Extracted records
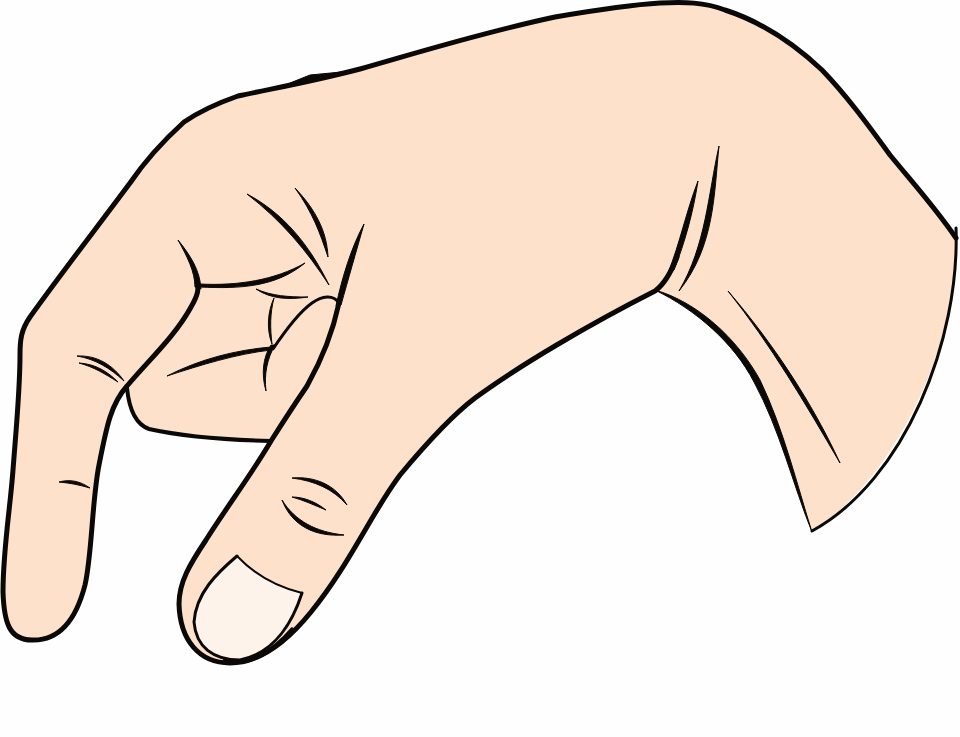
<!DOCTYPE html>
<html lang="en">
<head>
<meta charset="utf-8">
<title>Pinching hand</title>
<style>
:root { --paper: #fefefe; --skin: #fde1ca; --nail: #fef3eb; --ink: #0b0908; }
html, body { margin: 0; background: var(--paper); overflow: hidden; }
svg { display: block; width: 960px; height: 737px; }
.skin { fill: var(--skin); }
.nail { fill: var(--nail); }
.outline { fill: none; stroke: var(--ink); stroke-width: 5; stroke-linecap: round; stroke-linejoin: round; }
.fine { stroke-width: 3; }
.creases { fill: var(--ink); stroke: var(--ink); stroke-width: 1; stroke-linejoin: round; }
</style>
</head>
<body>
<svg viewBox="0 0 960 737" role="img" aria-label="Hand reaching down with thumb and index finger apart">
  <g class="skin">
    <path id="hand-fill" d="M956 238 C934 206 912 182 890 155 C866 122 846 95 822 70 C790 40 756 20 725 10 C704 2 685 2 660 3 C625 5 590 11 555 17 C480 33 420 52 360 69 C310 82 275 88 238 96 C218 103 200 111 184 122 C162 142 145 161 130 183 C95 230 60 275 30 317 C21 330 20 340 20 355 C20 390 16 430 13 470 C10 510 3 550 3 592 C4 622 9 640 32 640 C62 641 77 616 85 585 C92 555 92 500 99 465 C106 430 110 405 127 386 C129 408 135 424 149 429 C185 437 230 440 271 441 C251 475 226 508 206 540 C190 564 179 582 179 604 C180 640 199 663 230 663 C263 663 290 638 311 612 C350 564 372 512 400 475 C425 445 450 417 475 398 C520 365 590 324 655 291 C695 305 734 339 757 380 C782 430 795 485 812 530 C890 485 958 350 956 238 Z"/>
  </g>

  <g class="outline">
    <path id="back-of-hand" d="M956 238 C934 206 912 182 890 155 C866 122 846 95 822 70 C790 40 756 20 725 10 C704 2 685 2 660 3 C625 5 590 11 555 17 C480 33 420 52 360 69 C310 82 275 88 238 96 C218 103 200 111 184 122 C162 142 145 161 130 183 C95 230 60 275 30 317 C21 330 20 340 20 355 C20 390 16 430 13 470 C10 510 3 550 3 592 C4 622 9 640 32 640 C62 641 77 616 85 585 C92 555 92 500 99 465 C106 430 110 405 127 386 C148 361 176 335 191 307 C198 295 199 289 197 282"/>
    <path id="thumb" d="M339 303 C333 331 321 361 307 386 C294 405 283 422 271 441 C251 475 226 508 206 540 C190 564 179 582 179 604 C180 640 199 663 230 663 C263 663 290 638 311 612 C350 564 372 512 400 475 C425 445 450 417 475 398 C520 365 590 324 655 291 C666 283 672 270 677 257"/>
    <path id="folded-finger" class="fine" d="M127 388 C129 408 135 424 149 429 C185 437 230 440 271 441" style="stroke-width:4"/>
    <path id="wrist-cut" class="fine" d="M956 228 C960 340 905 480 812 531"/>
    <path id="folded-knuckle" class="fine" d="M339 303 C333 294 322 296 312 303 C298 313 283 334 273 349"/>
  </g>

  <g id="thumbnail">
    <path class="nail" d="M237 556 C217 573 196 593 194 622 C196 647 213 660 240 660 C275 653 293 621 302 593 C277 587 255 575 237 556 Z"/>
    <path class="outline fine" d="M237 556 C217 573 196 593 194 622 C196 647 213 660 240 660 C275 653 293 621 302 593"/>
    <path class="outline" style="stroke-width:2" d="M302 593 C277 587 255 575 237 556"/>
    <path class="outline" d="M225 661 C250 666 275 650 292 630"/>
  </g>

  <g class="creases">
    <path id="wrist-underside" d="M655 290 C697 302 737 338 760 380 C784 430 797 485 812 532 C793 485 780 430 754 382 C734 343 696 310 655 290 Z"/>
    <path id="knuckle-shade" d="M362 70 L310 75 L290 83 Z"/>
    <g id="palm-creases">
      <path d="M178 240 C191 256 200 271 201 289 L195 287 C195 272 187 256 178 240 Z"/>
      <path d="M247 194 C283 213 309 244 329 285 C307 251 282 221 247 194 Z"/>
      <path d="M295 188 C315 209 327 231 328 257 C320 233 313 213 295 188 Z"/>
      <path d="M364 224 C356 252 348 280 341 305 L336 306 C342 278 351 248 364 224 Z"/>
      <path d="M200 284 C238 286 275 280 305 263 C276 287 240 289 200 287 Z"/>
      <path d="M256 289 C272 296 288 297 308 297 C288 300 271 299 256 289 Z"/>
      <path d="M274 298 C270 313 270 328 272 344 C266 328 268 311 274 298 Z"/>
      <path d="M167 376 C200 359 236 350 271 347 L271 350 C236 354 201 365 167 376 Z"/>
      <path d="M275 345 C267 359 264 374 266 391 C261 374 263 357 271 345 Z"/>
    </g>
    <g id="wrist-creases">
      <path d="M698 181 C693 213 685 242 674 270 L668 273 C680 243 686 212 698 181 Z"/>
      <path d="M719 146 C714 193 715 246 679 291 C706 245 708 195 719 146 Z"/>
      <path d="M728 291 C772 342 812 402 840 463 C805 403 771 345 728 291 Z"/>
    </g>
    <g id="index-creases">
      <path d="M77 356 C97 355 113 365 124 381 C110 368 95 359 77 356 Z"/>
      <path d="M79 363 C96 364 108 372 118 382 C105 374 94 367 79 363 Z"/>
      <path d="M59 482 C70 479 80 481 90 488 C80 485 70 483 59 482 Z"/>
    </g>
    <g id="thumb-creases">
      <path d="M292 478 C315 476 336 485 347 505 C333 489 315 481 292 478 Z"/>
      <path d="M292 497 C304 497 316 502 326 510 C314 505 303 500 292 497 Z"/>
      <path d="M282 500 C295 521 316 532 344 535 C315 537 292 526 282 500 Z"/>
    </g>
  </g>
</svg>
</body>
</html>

Directions for this task = Lines holding the word "style" should be copied from the entries above.

Output below =
<style>
</style>
    <path id="folded-finger" class="fine" d="M127 388 C129 408 135 424 149 429 C185 437 230 440 271 441" style="stroke-width:4"/>
    <path class="outline" style="stroke-width:2" d="M302 593 C277 587 255 575 237 556"/>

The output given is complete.